Data records
....
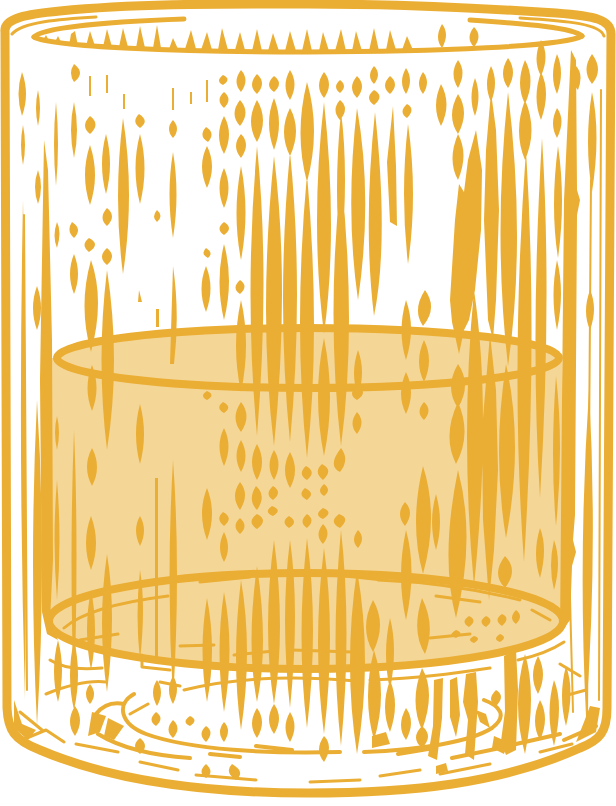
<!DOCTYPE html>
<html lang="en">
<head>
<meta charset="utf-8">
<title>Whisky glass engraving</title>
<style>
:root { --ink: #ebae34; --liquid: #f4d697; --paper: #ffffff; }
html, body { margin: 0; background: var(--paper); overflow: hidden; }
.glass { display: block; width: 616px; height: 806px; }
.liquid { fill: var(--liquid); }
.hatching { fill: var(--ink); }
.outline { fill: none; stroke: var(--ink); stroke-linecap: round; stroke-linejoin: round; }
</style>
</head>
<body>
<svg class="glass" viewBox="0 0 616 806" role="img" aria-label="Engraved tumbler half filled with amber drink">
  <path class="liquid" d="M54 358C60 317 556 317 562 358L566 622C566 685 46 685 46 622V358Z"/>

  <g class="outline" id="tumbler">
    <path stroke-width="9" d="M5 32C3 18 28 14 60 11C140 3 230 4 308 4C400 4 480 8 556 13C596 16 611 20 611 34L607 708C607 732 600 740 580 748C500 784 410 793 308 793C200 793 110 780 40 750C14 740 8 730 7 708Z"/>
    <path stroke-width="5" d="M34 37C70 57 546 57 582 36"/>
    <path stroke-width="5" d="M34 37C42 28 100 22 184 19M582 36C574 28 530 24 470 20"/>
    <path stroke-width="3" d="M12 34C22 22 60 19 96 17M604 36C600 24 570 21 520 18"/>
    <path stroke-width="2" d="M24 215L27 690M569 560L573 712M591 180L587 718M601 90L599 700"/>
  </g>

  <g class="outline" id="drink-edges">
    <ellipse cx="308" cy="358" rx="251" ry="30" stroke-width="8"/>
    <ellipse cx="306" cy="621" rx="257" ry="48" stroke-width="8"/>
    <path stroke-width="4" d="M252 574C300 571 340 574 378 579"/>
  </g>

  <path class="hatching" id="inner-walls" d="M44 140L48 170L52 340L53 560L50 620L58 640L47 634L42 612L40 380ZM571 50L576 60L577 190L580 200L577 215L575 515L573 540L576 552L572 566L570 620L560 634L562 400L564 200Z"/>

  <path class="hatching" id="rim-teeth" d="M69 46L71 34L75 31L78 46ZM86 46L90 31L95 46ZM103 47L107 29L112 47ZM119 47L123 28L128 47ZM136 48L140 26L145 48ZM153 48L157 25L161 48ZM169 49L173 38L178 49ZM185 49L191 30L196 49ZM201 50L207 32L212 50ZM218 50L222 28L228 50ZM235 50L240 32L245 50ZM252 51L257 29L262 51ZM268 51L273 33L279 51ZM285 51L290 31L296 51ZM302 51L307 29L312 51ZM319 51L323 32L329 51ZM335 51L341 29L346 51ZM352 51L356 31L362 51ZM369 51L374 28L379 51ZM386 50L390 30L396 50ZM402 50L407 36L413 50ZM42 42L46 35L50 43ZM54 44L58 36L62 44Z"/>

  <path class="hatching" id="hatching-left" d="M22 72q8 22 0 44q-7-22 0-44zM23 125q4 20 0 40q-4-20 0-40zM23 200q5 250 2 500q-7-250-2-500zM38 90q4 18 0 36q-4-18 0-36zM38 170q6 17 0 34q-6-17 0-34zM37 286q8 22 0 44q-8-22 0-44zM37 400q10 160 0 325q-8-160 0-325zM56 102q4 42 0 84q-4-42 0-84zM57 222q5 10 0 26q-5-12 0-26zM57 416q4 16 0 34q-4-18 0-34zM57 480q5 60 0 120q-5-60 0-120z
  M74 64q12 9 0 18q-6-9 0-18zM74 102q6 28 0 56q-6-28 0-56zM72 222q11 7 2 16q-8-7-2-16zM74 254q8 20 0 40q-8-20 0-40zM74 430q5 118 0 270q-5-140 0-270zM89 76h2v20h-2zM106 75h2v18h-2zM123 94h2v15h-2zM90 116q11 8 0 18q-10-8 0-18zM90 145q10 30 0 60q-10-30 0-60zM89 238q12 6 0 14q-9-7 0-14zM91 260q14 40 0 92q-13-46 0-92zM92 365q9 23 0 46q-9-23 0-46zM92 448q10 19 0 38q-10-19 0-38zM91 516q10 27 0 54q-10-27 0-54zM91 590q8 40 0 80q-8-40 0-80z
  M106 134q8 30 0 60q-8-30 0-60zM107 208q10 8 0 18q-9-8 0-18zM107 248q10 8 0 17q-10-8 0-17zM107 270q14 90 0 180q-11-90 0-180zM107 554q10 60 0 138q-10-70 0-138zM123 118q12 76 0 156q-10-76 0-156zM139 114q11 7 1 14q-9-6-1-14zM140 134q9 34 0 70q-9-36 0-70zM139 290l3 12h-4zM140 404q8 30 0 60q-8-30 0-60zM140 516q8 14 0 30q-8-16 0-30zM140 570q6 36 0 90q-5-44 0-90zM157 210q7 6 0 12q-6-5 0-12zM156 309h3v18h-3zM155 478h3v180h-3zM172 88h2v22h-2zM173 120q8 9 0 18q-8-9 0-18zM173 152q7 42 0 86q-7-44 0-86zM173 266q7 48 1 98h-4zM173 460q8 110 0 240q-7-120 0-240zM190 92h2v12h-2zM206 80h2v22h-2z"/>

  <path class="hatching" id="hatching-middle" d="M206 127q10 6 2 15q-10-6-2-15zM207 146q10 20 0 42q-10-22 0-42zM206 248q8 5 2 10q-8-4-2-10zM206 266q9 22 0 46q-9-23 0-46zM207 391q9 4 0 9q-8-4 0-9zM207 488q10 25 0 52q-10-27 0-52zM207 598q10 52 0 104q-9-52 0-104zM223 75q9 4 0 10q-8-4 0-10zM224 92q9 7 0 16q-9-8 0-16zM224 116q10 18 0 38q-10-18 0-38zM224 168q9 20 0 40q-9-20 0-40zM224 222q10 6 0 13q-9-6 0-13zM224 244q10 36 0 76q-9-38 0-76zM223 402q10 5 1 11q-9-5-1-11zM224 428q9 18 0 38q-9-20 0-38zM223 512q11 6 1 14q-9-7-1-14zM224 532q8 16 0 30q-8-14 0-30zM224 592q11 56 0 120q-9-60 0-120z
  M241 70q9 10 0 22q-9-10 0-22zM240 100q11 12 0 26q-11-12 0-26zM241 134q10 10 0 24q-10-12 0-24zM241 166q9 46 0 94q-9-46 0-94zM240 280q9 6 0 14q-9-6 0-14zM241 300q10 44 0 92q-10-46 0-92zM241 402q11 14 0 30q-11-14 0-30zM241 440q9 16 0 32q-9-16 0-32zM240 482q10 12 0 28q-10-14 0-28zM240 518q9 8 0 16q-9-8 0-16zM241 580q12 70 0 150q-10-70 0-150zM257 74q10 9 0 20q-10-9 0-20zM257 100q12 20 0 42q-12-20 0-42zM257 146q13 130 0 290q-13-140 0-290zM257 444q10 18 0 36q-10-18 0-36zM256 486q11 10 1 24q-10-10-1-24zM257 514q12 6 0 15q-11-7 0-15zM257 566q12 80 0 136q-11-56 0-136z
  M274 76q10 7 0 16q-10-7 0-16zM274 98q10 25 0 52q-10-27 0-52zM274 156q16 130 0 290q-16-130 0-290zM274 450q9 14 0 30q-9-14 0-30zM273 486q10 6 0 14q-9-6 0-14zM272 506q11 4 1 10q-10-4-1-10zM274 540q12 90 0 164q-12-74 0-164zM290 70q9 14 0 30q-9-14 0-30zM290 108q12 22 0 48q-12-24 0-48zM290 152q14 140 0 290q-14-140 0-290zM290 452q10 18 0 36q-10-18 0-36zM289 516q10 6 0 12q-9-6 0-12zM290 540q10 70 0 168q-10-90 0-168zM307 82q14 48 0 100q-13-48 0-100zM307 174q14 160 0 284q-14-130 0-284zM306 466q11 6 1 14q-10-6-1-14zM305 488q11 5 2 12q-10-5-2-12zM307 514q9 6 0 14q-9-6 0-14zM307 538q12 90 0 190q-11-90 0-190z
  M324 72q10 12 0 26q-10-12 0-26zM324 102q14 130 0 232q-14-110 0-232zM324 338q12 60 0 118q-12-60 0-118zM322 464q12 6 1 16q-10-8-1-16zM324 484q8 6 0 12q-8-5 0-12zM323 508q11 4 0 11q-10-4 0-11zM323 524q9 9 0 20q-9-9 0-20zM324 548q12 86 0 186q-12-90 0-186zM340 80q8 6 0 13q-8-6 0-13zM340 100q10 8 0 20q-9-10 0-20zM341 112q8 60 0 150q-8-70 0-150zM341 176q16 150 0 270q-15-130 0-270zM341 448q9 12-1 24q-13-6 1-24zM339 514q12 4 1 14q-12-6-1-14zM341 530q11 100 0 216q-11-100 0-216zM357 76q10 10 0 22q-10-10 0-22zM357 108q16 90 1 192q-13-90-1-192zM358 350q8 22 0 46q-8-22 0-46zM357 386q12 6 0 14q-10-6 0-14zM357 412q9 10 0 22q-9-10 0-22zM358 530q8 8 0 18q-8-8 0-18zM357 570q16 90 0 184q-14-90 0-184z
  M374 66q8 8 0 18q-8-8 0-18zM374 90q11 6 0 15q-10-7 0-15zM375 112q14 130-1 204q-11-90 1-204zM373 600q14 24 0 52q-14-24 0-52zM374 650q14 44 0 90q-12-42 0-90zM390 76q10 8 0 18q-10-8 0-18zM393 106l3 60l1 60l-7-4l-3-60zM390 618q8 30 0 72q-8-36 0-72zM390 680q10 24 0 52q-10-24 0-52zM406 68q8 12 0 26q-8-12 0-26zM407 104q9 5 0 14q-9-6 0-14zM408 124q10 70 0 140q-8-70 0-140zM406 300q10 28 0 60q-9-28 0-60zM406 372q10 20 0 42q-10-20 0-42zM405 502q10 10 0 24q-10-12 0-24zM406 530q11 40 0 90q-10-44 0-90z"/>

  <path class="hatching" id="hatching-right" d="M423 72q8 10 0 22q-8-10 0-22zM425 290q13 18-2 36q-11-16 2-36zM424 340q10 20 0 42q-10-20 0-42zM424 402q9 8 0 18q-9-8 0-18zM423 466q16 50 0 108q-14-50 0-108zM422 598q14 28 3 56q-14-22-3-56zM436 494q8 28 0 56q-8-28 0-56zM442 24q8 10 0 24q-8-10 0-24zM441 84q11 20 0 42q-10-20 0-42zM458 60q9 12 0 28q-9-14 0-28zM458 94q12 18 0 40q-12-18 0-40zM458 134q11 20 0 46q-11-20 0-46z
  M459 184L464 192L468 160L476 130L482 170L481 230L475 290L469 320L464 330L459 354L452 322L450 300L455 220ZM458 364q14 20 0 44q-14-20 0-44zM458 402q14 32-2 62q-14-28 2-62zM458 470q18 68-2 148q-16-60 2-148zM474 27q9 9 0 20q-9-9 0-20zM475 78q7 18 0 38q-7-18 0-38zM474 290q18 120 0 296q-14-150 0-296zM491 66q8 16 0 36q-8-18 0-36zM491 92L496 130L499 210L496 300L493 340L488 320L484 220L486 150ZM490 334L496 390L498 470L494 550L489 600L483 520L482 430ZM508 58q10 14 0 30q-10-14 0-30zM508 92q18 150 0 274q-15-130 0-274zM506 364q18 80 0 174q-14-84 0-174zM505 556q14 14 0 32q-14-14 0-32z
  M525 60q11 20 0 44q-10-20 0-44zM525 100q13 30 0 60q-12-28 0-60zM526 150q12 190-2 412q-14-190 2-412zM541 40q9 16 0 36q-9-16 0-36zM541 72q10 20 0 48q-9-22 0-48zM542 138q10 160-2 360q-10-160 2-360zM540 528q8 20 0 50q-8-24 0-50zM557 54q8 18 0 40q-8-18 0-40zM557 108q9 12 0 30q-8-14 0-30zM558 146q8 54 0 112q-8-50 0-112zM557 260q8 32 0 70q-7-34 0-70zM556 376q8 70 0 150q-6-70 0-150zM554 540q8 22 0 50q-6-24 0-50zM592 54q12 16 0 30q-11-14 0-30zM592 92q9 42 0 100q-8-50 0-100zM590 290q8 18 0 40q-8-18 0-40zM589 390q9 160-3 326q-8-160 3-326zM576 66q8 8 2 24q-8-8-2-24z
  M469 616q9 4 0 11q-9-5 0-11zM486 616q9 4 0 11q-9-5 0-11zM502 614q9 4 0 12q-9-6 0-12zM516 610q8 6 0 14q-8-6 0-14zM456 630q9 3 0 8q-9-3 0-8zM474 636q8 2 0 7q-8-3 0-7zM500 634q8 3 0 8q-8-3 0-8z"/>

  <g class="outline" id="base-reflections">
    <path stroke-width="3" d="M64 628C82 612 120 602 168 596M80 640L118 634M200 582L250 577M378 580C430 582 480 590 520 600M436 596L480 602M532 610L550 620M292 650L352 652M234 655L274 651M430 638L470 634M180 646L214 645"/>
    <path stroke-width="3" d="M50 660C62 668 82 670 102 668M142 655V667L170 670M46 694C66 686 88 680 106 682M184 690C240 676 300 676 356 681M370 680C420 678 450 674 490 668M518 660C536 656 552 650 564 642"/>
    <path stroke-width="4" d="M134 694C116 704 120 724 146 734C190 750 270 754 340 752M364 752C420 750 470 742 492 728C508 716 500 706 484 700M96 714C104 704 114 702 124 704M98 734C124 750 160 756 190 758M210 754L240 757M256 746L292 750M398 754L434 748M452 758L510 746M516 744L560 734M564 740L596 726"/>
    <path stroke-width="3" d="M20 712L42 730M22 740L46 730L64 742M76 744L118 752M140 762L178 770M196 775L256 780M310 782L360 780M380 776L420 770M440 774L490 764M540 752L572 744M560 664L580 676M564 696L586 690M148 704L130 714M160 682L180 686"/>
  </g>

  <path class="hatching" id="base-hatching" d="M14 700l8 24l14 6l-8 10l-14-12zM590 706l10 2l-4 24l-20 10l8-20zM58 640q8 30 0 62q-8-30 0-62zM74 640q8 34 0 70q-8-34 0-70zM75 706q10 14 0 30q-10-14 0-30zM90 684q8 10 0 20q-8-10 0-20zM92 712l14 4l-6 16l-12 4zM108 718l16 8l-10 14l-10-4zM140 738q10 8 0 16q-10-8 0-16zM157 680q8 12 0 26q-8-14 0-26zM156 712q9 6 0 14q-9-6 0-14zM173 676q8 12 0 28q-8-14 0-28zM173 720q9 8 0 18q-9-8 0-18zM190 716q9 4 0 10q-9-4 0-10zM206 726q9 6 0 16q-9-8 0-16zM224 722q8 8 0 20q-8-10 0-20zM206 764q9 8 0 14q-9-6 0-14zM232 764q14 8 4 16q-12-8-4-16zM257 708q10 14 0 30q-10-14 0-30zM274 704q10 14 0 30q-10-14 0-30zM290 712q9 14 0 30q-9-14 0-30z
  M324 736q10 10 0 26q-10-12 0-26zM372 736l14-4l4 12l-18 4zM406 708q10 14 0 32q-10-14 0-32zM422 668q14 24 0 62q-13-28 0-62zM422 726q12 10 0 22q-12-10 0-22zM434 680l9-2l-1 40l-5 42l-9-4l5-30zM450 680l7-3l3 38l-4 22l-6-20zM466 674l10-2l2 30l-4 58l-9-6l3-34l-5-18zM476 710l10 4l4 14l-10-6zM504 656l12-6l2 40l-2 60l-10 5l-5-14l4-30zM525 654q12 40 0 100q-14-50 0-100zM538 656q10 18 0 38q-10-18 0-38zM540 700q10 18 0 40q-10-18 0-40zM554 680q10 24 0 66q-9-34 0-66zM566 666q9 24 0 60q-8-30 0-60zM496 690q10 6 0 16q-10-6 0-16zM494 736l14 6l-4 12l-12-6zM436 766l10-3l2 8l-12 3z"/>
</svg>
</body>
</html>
....
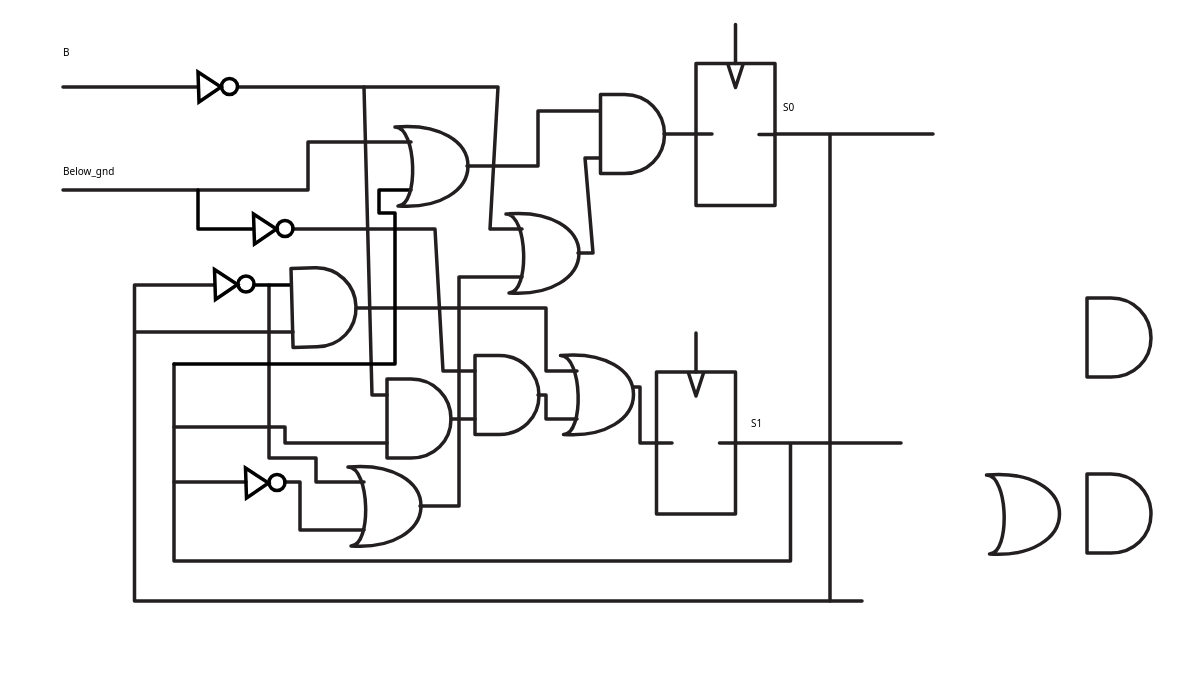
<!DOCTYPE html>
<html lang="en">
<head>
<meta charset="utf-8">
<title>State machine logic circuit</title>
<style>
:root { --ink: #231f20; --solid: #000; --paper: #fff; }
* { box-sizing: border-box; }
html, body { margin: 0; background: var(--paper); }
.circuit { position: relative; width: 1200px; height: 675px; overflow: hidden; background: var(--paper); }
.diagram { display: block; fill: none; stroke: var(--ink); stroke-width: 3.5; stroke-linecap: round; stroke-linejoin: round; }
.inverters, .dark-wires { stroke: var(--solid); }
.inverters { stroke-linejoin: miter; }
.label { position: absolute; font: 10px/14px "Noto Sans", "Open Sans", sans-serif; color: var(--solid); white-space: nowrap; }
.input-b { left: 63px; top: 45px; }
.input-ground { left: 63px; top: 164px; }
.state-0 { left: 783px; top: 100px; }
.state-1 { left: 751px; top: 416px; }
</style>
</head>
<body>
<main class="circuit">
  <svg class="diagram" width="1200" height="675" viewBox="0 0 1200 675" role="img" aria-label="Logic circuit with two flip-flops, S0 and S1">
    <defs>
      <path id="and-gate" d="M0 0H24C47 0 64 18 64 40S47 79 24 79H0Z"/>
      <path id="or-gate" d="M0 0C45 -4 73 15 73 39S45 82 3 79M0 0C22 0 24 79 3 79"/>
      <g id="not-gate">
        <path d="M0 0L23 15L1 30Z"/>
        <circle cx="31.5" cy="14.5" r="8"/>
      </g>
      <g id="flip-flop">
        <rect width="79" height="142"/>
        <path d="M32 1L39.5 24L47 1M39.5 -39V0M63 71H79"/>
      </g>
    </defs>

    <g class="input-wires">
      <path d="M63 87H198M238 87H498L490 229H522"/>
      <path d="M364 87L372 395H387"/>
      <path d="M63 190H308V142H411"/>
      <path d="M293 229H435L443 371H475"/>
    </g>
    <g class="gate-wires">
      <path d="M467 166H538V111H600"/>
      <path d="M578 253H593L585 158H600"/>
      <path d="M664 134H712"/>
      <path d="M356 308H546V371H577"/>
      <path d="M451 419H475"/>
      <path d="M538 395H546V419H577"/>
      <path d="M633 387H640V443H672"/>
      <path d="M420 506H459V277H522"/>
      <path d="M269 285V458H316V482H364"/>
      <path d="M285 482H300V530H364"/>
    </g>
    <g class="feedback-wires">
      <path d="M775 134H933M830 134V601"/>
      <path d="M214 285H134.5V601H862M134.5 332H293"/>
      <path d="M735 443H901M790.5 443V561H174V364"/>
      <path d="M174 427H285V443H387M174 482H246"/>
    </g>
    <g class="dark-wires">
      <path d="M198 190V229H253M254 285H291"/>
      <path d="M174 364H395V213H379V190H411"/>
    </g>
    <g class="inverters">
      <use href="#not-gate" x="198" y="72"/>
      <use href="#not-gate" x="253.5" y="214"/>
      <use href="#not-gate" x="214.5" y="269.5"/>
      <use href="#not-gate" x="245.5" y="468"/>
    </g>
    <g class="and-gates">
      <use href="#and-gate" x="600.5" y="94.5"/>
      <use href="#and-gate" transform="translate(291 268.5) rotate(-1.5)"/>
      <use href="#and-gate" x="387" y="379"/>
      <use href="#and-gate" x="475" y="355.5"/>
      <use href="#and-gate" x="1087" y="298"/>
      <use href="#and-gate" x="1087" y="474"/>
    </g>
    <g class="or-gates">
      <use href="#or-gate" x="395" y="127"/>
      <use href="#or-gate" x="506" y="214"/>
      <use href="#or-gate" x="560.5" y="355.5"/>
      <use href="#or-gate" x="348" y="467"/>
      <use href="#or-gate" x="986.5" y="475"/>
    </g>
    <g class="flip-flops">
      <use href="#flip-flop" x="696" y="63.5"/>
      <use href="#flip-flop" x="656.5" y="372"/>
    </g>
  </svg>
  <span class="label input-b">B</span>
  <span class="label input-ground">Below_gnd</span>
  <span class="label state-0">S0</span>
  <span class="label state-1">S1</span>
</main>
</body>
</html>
....
ABOUT THIS TASK —
The answer must be every line of the data that holds the word "paper".

OUTPUT FOR THIS TASK —
:root { --ink: #ebae34; --liquid: #f4d697; --paper: #ffffff; }
html, body { margin: 0; background: var(--paper); overflow: hidden; }
:root { --ink: #231f20; --solid: #000; --paper: #fff; }
html, body { margin: 0; background: var(--paper); }
.circuit { position: relative; width: 1200px; height: 675px; overflow: hidden; background: var(--paper); }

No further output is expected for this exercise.